→ Assigned task
Lines containing the word "zorder" are the ones to copy from the records below.

(Extracted data entries)

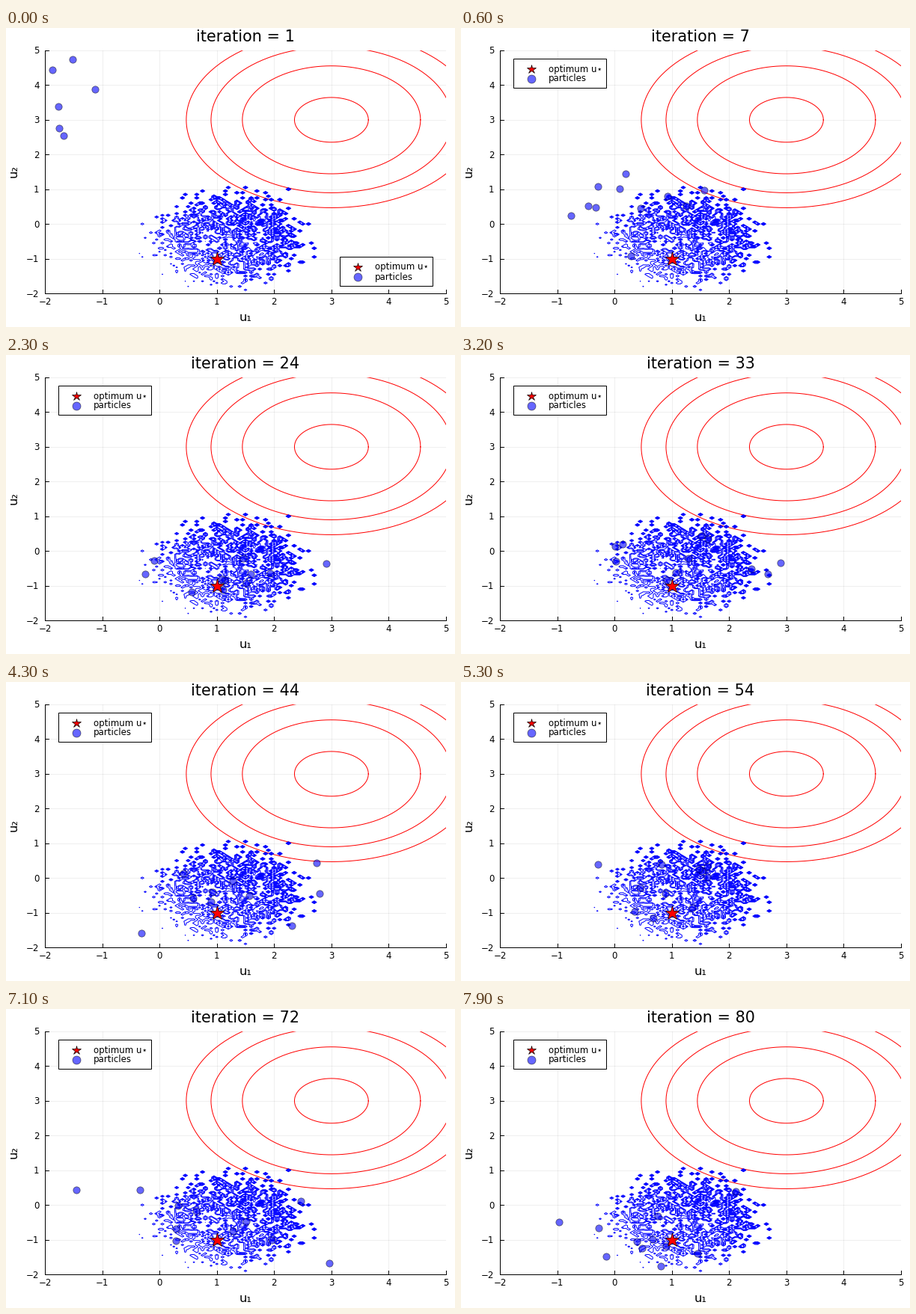
These frames come from a looping animation (600x400 px, 8000 ms). A matplotlib script:

```python
import numpy as np
import matplotlib.pyplot as plt
from matplotlib.animation import FuncAnimation
from matplotlib.patches import Rectangle

W, H, DPI = 600, 400, 100
FRAMES, INTERVAL = 80, 100
PX = 72 / DPI
L, R, T, B = 52, 588, 30, 355
LEGEND_MOVE = 5
FILL, EDGE = (0, 0, 1, 0.6), (0, 0, 0, 0.6)

plt.rcParams["font.family"] = "DejaVu Sans"
rng = np.random.default_rng(7)

fig = plt.figure(figsize=(W / DPI, H / DPI), dpi=DPI, facecolor="white")
ax = fig.add_axes([L / W, 1 - B / H, (R - L) / W, (B - T) / H])
ax.set(xlim=(-2, 5), ylim=(-2, 5))
ax.axis("off")
page = fig.add_axes([0, 0, 1, 1])
page.set(xlim=(0, W), ylim=(H, 0))
page.patch.set_visible(False)
page.axis("off")


def text(x, y, s, size, ha="center", **kw):
    kw.setdefault("va", "baseline")
    return page.text(x, y, s, fontsize=size * PX, ha=ha, **kw)


def stroke(x, y):
    page.plot(x, y, color="black", lw=PX)


def marker(axes, x, y, shape, size, face, edge, z):
    return axes.plot(x, y, shape, ms=size * PX, mfc=face, mec=edge,
                     mew=0.7 * PX, zorder=z)[0]


def draw_frame():
    for v in range(-2, 6):
        ax.axvline(v, color="black", alpha=0.1, lw=0.6 * PX, zorder=0)
        ax.axhline(v, color="black", alpha=0.1, lw=0.6 * PX, zorder=0)
        x = L + (v + 2) * (R - L) / 7
        y = B - (v + 2) * (B - T) / 7
        label = str(v).replace("-", "\u2212")
        stroke([x, x], [B, B - 5])
        stroke([L, L + 5], [y, y])
        text(x, 370, label, 11.8)
        text(44.5, y + 4.5, label, 11.8, "right")
    stroke([L, L, R], [T, B, B])
    text(320, 392, "u\u2081", 16.2)
    text(10.5, 191, "u\u2082", 16.2, va="center", rotation=90)


def draw_goal():
    a = np.linspace(0, 2 * np.pi, 240)
    for k in range(4):
        r = np.sqrt(0.416 + 2 * k)
        ax.plot(3 + r * np.cos(a), 3 + r * np.sin(a), color="red", lw=PX, zorder=1)


def draw_noise():
    """Random spikes on a tilted plane, thinning out with radius."""
    g = np.linspace(-2, 5, 141)
    x, y = np.meshgrid(g, g)
    r = np.hypot(x - 1.22, y + 0.45)
    hit = rng.random(x.shape) < 0.7 * np.exp(-(r / 1.13) ** 4)
    height = (1.79 + 0.8 * x + 0.81 * y) * rng.uniform(0.75, 1.1, x.shape)
    ax.contour(g, g, np.where(hit, height, 0), levels=[0.6, 1.4, 2.2, 3],
               colors="blue", linewidths=PX, zorder=2)


def legend(x, y):
    box = Rectangle((x, y), 124, 39, fc="white", ec="black", lw=PX, zorder=4)
    page.add_patch(box)
    return [box,
            marker(page, x + 24, y + 13.5, "*", 13, "red", "black", 5),
            marker(page, x + 24, y + 26.5, "o", 11, FILL, EDGE, 5),
            text(x + 47, y + 17.5, "optimum u\u22c6", 11.8, "left", zorder=5),
            text(x + 47, y + 30.5, "particles", 11.8, "left", zorder=5)]


def build_paths(hidden=5, memory=0.6, settle=4):
    """Particles fall towards the blob, then wander around it."""
    seen = [(-1.87, 4.44), (-1.52, 4.74), (-1.12, 3.89),
            (-1.77, 3.38), (-1.75, 2.76), (-1.68, 2.54)]
    above = rng.uniform((-2, 5.3), (-1, 6), (hidden, 2))
    start = np.vstack([seen, above])
    home = np.array([1.25, -0.35])
    spread = np.array([0.95, 0.72])
    noise = rng.normal(size=(FRAMES, *start.shape))
    for i in range(1, FRAMES):
        noise[i] = memory * noise[i - 1] + np.sqrt(1 - memory ** 2) * noise[i]
    fade = np.exp(-np.arange(FRAMES) / settle)[:, None, None]
    return home + (start - home) * fade + spread * noise * (1 - fade)


draw_frame()
draw_goal()
draw_noise()
marker(ax, [1], [-1], "*", 19.5, "red", "black", 6)
paths = build_paths()
dots = marker(ax, [], [], "o", 9.3, FILL, EDGE, 3)
title = text(320, 18, "", 20.8)
low_legend = legend(446, 306)
top_legend = legend(70, 41)


def update(i):
    title.set_text(f"iteration = {i + 1}")
    dots.set_data(paths[i, :, 0], paths[i, :, 1])
    for item in low_legend:
        item.set_visible(i < LEGEND_MOVE)
    for item in top_legend:
        item.set_visible(i >= LEGEND_MOVE)
    return [title, dots, *low_legend, *top_legend]


anim = FuncAnimation(fig, update, frames=FRAMES, interval=INTERVAL,
                     repeat=True, repeat_delay=0, blit=False)
plt.show()
```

→ Answer for this exercise
                     mew=0.7 * PX, zorder=z)[0]
        ax.axvline(v, color="black", alpha=0.1, lw=0.6 * PX, zorder=0)
        ax.axhline(v, color="black", alpha=0.1, lw=0.6 * PX, zorder=0)
        ax.plot(3 + r * np.cos(a), 3 + r * np.sin(a), color="red", lw=PX, zorder=1)
               colors="blue", linewidths=PX, zorder=2)
    box = Rectangle((x, y), 124, 39, fc="white", ec="black", lw=PX, zorder=4)
            text(x + 47, y + 17.5, "optimum u\u22c6", 11.8, "left", zorder=5),
            text(x + 47, y + 30.5, "particles", 11.8, "left", zorder=5)]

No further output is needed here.